Last week when I was wearing my founding partner of a law firm hat, I had a conversation with a potential client.
During that session I learned more about her business, we both agreed that she needed help and that working together seemed like a natural fit.
Once we agreed to work together, I started to outline to her how I like to work and what the process would be like.
I spend most of my time during this explanation outlining how the payment process works. The reason I do this is because I have some insider information that I want to make sure she understands.
I start off by explaining that unlike most law firms, I do 99% of my work on a flat-fee basis. So that she knows the price before we start working on your project. And that because of the fee is fixed that I require the full payment up-front.

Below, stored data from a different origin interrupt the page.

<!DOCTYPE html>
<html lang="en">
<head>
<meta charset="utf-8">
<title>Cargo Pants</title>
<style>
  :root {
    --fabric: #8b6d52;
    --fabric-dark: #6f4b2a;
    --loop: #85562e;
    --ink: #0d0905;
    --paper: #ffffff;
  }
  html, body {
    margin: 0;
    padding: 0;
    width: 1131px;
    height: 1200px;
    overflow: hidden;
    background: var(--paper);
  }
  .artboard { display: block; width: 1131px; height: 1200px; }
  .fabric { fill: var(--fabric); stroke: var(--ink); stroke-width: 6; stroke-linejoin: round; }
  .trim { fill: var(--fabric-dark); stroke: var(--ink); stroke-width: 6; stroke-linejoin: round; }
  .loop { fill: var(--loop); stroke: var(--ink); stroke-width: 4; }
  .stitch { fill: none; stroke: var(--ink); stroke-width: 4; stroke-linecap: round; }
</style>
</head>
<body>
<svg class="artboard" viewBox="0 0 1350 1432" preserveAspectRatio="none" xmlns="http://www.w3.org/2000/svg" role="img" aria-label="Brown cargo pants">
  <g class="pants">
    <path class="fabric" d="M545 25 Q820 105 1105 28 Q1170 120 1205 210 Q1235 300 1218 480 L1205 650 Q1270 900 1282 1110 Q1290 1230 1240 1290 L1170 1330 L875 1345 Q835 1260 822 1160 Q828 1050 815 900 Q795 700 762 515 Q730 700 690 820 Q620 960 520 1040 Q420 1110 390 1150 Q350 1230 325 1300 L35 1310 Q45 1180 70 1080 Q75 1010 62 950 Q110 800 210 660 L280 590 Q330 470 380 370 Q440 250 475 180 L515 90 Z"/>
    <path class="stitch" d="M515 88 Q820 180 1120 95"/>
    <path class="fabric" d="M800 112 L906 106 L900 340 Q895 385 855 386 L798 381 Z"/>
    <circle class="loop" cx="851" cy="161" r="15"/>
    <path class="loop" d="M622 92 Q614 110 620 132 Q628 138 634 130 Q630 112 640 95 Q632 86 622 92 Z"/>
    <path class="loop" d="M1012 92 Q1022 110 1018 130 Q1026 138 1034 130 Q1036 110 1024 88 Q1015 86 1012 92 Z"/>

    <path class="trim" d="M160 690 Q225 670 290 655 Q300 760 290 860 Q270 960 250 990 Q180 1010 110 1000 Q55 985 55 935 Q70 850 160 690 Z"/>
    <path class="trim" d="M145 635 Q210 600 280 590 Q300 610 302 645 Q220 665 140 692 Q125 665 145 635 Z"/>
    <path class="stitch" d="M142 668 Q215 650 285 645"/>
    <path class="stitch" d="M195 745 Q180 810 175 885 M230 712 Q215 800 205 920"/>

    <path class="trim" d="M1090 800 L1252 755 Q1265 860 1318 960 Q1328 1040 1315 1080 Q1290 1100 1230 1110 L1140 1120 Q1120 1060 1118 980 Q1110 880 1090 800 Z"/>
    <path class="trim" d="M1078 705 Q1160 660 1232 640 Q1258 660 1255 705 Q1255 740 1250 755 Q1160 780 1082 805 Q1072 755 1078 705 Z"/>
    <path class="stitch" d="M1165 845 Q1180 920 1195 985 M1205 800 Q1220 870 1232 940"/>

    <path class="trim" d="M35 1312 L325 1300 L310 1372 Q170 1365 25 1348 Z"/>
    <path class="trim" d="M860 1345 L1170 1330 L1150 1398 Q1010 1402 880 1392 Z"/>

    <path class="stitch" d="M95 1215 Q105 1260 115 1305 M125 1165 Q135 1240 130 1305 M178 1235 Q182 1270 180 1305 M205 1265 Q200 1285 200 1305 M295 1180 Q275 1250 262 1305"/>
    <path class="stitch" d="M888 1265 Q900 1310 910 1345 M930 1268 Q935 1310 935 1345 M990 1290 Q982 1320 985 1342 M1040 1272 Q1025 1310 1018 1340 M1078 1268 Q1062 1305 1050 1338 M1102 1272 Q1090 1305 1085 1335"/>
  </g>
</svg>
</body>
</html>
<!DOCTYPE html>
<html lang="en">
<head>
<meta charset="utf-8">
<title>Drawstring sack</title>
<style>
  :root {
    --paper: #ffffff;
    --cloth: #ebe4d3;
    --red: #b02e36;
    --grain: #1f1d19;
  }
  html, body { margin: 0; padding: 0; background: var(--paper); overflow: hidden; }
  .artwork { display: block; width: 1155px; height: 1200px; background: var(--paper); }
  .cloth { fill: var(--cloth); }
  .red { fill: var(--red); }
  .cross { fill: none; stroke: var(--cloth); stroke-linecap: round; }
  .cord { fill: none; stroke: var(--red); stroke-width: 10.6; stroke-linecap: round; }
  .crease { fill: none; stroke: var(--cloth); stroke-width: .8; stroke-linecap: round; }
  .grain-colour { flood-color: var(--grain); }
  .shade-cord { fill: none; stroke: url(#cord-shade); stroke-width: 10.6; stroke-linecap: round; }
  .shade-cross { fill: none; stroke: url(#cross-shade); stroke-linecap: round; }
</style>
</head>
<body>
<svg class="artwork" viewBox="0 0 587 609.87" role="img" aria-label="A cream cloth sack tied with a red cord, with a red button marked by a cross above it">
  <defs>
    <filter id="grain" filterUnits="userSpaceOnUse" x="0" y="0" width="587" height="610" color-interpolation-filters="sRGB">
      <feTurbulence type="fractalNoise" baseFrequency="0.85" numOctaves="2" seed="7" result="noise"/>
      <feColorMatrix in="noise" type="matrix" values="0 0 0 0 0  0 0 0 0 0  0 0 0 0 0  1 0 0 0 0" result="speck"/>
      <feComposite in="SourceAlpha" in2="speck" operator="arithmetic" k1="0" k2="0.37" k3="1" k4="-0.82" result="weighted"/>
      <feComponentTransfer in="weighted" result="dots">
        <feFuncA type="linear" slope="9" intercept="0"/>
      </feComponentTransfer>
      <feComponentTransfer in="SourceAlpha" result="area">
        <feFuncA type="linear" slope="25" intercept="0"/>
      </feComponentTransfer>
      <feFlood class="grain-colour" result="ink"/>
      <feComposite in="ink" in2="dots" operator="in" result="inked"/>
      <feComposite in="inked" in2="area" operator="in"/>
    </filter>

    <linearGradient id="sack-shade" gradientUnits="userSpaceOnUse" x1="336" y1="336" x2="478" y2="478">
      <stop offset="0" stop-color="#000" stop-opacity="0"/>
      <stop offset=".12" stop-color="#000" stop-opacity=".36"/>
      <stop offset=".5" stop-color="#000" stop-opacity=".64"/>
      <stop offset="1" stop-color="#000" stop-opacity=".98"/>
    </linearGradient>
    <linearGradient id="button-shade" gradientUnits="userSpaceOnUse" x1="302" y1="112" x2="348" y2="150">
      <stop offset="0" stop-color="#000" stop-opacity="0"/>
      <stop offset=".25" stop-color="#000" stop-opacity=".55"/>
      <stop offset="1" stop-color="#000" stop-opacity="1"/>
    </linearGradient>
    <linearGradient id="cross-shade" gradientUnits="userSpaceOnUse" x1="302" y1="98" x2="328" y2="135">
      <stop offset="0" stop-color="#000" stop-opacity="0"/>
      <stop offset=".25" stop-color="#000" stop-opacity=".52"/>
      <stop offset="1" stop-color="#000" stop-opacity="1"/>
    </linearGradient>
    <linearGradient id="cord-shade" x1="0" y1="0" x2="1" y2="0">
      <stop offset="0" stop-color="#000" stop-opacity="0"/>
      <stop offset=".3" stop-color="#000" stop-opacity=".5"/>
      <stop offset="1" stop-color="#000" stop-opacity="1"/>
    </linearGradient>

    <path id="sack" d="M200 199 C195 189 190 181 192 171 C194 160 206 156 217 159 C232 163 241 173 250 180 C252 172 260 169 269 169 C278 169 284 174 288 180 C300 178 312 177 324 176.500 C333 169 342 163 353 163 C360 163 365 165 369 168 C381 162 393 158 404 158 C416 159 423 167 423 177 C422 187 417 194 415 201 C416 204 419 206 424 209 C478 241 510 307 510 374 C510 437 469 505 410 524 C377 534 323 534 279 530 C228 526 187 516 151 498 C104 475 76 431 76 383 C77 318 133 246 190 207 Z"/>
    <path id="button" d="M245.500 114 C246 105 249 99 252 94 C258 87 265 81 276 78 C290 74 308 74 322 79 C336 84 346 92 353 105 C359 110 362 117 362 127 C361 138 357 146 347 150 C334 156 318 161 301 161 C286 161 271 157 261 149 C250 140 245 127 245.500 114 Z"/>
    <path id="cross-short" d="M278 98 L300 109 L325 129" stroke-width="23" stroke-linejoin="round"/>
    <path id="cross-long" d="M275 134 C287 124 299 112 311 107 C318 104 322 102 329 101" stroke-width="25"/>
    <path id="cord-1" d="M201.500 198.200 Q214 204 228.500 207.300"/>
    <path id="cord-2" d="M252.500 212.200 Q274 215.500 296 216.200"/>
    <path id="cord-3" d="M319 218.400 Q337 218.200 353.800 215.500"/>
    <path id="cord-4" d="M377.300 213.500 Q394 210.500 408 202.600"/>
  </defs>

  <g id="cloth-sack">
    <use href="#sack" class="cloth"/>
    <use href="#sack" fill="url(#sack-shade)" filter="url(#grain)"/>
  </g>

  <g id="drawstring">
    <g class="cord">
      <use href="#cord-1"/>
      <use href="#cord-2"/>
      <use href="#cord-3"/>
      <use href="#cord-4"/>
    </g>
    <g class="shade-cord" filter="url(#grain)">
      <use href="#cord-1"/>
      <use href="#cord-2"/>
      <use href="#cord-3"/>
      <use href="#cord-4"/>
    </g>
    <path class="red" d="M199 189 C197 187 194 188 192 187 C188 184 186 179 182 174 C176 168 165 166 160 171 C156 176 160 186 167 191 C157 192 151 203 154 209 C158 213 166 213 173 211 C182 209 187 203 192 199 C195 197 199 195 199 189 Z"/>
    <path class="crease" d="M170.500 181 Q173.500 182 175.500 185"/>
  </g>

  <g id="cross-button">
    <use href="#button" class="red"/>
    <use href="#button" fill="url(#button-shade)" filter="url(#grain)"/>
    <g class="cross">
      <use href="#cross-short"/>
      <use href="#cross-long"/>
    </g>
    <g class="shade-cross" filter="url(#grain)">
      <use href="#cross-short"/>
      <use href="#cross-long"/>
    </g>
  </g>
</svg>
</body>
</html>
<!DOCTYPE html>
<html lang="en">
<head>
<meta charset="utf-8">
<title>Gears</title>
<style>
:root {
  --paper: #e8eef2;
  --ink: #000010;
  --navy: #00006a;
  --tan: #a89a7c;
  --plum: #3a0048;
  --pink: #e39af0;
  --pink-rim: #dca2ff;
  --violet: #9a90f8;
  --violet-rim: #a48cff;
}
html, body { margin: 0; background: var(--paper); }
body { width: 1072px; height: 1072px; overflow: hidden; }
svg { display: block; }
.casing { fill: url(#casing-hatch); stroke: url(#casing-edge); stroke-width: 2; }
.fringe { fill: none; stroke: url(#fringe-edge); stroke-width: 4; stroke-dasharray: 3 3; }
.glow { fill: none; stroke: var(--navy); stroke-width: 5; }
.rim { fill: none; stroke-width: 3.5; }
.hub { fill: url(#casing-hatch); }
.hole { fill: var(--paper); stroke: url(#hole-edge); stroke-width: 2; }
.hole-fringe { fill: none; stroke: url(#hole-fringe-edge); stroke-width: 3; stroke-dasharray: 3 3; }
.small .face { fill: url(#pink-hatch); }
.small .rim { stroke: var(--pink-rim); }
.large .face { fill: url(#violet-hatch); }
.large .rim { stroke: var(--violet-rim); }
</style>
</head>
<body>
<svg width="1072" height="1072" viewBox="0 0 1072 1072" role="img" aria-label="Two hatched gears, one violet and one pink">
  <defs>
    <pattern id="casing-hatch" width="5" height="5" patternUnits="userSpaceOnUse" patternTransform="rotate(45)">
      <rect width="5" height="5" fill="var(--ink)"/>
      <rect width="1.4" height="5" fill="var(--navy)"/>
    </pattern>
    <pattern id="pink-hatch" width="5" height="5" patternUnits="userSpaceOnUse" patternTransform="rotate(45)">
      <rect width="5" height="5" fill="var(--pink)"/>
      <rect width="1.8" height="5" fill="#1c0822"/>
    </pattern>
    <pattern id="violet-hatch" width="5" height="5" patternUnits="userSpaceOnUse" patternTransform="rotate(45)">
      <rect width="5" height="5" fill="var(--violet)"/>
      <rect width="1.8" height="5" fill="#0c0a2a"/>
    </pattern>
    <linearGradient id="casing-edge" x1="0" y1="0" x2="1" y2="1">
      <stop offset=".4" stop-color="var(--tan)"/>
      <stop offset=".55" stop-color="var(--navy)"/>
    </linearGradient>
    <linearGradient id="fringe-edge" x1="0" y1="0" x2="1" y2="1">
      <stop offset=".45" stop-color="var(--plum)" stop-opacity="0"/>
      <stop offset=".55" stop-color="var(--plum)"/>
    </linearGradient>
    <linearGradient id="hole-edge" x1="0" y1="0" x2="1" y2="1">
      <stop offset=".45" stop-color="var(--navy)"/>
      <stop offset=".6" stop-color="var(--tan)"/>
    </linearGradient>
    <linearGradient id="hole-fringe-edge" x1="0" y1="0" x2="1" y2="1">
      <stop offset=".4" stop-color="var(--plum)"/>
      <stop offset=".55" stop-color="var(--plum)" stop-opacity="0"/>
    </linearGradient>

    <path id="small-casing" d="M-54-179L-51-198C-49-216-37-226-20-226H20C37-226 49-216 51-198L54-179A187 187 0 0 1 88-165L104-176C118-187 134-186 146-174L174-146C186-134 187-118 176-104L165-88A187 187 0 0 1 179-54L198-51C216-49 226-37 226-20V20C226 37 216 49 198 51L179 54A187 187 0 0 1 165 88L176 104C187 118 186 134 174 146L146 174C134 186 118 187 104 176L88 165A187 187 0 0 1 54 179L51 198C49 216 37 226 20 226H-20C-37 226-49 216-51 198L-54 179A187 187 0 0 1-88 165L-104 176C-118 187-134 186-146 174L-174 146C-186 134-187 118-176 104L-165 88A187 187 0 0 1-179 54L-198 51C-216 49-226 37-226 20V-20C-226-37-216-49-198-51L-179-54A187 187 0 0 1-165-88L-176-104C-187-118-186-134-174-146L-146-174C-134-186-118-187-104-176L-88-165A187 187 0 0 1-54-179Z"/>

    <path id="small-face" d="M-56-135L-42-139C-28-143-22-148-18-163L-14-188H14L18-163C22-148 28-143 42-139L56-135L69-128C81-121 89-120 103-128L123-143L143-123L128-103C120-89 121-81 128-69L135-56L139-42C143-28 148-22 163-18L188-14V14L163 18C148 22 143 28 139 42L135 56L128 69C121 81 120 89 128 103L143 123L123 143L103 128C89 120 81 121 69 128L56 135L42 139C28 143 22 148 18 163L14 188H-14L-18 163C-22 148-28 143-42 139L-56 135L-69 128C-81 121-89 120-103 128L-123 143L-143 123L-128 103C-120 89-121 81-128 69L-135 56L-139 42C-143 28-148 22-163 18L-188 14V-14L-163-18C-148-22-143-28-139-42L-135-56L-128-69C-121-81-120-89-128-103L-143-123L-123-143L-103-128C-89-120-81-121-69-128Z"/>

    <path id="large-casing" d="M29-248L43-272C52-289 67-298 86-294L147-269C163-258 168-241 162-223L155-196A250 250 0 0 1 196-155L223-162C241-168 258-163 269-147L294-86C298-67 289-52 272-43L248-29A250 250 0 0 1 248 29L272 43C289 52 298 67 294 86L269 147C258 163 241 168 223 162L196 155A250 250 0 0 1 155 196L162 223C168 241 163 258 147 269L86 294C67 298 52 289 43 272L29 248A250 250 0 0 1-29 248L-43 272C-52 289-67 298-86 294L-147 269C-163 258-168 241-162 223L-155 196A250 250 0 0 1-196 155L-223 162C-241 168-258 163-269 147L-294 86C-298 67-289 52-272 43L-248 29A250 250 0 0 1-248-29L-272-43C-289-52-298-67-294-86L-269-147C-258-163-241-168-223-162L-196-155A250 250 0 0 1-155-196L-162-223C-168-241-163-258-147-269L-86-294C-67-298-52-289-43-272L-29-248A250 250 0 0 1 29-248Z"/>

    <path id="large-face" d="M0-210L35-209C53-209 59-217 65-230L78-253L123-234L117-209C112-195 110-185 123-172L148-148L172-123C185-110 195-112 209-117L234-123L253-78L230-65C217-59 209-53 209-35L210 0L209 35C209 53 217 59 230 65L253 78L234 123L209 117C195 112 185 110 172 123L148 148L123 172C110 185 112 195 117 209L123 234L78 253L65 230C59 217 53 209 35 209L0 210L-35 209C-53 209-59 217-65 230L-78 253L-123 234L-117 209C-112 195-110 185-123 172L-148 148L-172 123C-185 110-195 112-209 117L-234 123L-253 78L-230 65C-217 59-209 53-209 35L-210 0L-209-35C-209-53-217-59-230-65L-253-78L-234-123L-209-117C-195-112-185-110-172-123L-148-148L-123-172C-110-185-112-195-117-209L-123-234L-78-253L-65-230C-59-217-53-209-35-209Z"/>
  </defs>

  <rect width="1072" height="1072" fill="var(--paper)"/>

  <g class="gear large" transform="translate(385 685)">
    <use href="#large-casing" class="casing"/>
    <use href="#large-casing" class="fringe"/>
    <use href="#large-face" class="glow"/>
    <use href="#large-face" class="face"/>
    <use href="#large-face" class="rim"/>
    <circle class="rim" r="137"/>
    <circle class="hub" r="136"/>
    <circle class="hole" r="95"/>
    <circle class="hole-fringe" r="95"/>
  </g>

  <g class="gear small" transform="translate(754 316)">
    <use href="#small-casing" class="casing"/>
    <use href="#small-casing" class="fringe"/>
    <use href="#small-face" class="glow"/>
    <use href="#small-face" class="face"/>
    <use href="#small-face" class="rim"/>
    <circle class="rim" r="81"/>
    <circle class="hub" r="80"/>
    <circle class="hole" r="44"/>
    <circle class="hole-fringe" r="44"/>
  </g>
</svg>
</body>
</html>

The insider information that I want to share is that this money does not get deposited into my checking account. The money gets deposited into a trust account and her name is associated with those funds.
The reason I pass along this insider information is because it helps establish trust.
I tell her that the money goes into this trust account. And I can only transfer the money once we meet the milestones outlined in our contract. So if for some reason:
- the other party is obstinate and we can’t negotiate the contract
- the USPTO rejects our trademark application
- we decide that working together isn’t a good fit
- her plans change and she cancels the project
her money is still in the trust account and will be returned to her for any milestones that we didn’t meet. That gives her the confidence that if something goes wrong, that she can get some of her money back.
Our job is to establish boundaries and expectations with our clients and customers. These boundaries and expectations lay the foundation for happy clients. And sharing insider information that only you know about your business is a good first step in this process.
So when you review and establish your:
you shouldn’t just think about frequently asked questions. You should tell your clients and customers things that people with insider information know.
What insider information do you think you should share? Tell us your insights in the comments.